- [EXERCISE OBJECTIVE]
Count the lines in the data below where the string "align" occurs, please, and give the number alone.

- [INPUT FOR THIS TASK]
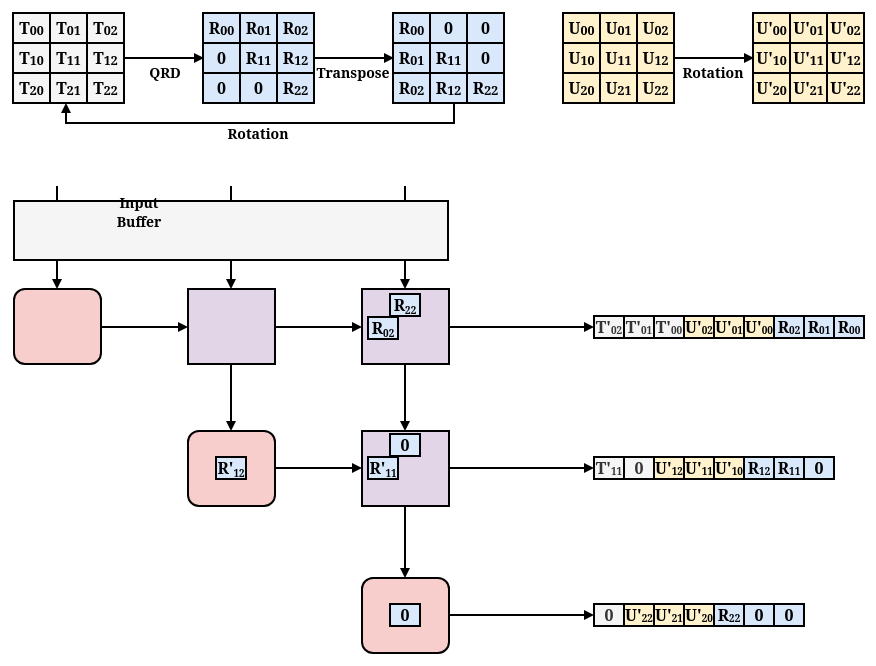
<!DOCTYPE html>
<html lang="en">
<head>
<meta charset="utf-8">
<title>QR decomposition systolic array</title>
<style>
:root {
  --ink: #000;
  --soft-ink: #333;
  --grey: #f5f5f5;
  --blue: #dae8fc;
  --yellow: #fff2cc;
  --pink: #f8cecc;
  --purple: #e1d5e7;
}
* { box-sizing: border-box; }
body { margin: 0; background: #fff; }
.diagram {
  position: relative;
  width: 876px;
  height: 666px;
  overflow: hidden;
  color: var(--ink);
  font: bold 16px/20px "Noto Serif", serif;
}
.matrix, .queue, .node, .tag, .label, .wires { position: absolute; }
.wires { left: 0; top: 0; }

.grey { --fill: var(--grey); }
.blue { --fill: var(--blue); }
.yellow { --fill: var(--yellow); }

.matrix {
  top: 12px;
  width: 113px;
  height: 92px;
  display: grid;
  grid-template-columns: repeat(3, 35px);
  grid-template-rows: repeat(3, 28px);
  gap: 2px;
  padding: 2px;
  background: var(--ink);
}
.matrix span, .queue span, .tag { text-align: center; white-space: nowrap; background: var(--fill); }
.matrix span { display: flex; justify-content: center; align-items: center; padding-bottom: 1px; }
sub { font-size: 12.5px; line-height: 0; vertical-align: baseline; position: relative; top: 3px; }

.queue {
  left: 593px;
  height: 24px;
  display: flex;
  gap: 2px;
  padding: 2px;
  background: var(--ink);
}
.queue span, .tag { display: flex; justify-content: center; align-items: center; }
.queue span { width: 28px; height: 20px; }
.queue .grey { color: var(--soft-ink); }
.queue sub, .tag sub { font-size: 10px; }

.node { width: 89px; height: 77px; border: 2px solid var(--ink); }
.boundary { background: var(--pink); border-radius: 12px; }
.internal { background: var(--purple); }
.buffer { left: 13px; top: 200px; width: 436px; height: 61px; background: var(--grey); }
.tag { width: 32px; height: 24px; border: 2px solid var(--ink); }
.label { font-size: 14px; line-height: 19px; text-align: center; transform: translate(-50%, -50%); white-space: nowrap; }
</style>
</head>
<body>
<main class="diagram">

  <section class="matrix grey" style="left:12px">
    <span>T<sub>00</sub></span><span>T<sub>01</sub></span><span>T<sub>02</sub></span>
    <span>T<sub>10</sub></span><span>T<sub>11</sub></span><span>T<sub>12</sub></span>
    <span>T<sub>20</sub></span><span>T<sub>21</sub></span><span>T<sub>22</sub></span>
  </section>
  <section class="matrix blue" style="left:202px">
    <span>R<sub>00</sub></span><span>R<sub>01</sub></span><span>R<sub>02</sub></span>
    <span>0</span><span>R<sub>11</sub></span><span>R<sub>12</sub></span>
    <span>0</span><span>0</span><span>R<sub>22</sub></span>
  </section>
  <section class="matrix blue" style="left:392px">
    <span>R<sub>00</sub></span><span>0</span><span>0</span>
    <span>R<sub>01</sub></span><span>R<sub>11</sub></span><span>0</span>
    <span>R<sub>02</sub></span><span>R<sub>12</sub></span><span>R<sub>22</sub></span>
  </section>
  <section class="matrix yellow" style="left:562px">
    <span>U<sub>00</sub></span><span>U<sub>01</sub></span><span>U<sub>02</sub></span>
    <span>U<sub>10</sub></span><span>U<sub>11</sub></span><span>U<sub>12</sub></span>
    <span>U<sub>20</sub></span><span>U<sub>21</sub></span><span>U<sub>22</sub></span>
  </section>
  <section class="matrix yellow" style="left:752px">
    <span>U'<sub>00</sub></span><span>U'<sub>01</sub></span><span>U'<sub>02</sub></span>
    <span>U'<sub>10</sub></span><span>U'<sub>11</sub></span><span>U'<sub>12</sub></span>
    <span>U'<sub>20</sub></span><span>U'<sub>21</sub></span><span>U'<sub>22</sub></span>
  </section>

  <div class="node buffer"></div>
  <div class="node boundary" style="left:13px;top:288px"></div>
  <div class="node internal" style="left:187px;top:288px"></div>
  <div class="node internal" style="left:361px;top:288px"></div>
  <div class="node boundary" style="left:187px;top:430px"></div>
  <div class="node internal" style="left:361px;top:430px"></div>
  <div class="node boundary" style="left:361px;top:577px"></div>

  <div class="tag blue" style="left:389px;top:293px"><span>R<sub>22</sub></span></div>
  <div class="tag blue" style="left:367px;top:316px"><span>R<sub>02</sub></span></div>
  <div class="tag blue" style="left:215px;top:456px"><span>R'<sub>12</sub></span></div>
  <div class="tag blue" style="left:389px;top:433px"><span>0</span></div>
  <div class="tag blue" style="left:367px;top:456px"><span>R'<sub>11</sub></span></div>
  <div class="tag blue" style="left:389px;top:603px"><span>0</span></div>

  <section class="queue" style="top:315px">
    <span class="grey">T'<sub>02</sub></span><span class="grey">T'<sub>01</sub></span><span class="grey">T'<sub>00</sub></span>
    <span class="yellow">U'<sub>02</sub></span><span class="yellow">U'<sub>01</sub></span><span class="yellow">U'<sub>00</sub></span>
    <span class="blue">R<sub>02</sub></span><span class="blue">R<sub>01</sub></span><span class="blue">R<sub>00</sub></span>
  </section>
  <section class="queue" style="top:456px">
    <span class="grey">T'<sub>11</sub></span><span class="grey">0</span>
    <span class="yellow">U'<sub>12</sub></span><span class="yellow">U'<sub>11</sub></span><span class="yellow">U'<sub>10</sub></span>
    <span class="blue">R<sub>12</sub></span><span class="blue">R<sub>11</sub></span><span class="blue">0</span>
  </section>
  <section class="queue" style="top:603px">
    <span class="grey">0</span>
    <span class="yellow">U'<sub>22</sub></span><span class="yellow">U'<sub>21</sub></span><span class="yellow">U'<sub>20</sub></span>
    <span class="blue">R<sub>22</sub></span><span class="blue">0</span><span class="blue">0</span>
  </section>

  <svg class="wires" width="876" height="666" viewBox="0 0 876 666" fill="none" stroke="#000" stroke-width="2" aria-hidden="true">
    <defs>
      <marker id="arrow" markerUnits="userSpaceOnUse" markerWidth="10" markerHeight="10" refX="1" refY="5" orient="auto">
        <polygon points="0,0 10,5 0,10" fill="#000" stroke="none"/>
      </marker>
    </defs>
    <path d="M57 186V200M231 186V200M405 186V200"/>
    <g marker-end="url(#arrow)">
      <path d="M124 58H195"/>
      <path d="M314 58H385"/>
      <path d="M674 58H745"/>
      <path d="M454 104V123H66V112"/>
      <path d="M57 261V280"/>
      <path d="M231 261V280"/>
      <path d="M405 261V280"/>
      <path d="M101 327H179"/>
      <path d="M275 327H353"/>
      <path d="M449 327H585"/>
      <path d="M231 365V422"/>
      <path d="M405 365V422"/>
      <path d="M275 468H353"/>
      <path d="M449 468H585"/>
      <path d="M405 506V569"/>
      <path d="M450 615H585"/>
    </g>
  </svg>

  <div class="label" style="left:165px;top:72px">QRD</div>
  <div class="label" style="left:353px;top:72px">Transpose</div>
  <div class="label" style="left:713px;top:72px">Rotation</div>
  <div class="label" style="left:258px;top:133px">Rotation</div>
  <div class="label" style="left:139px;top:212px">Input<br>Buffer</div>
</main>
</body>
</html>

- [OUTPUT OF THE TASK]
5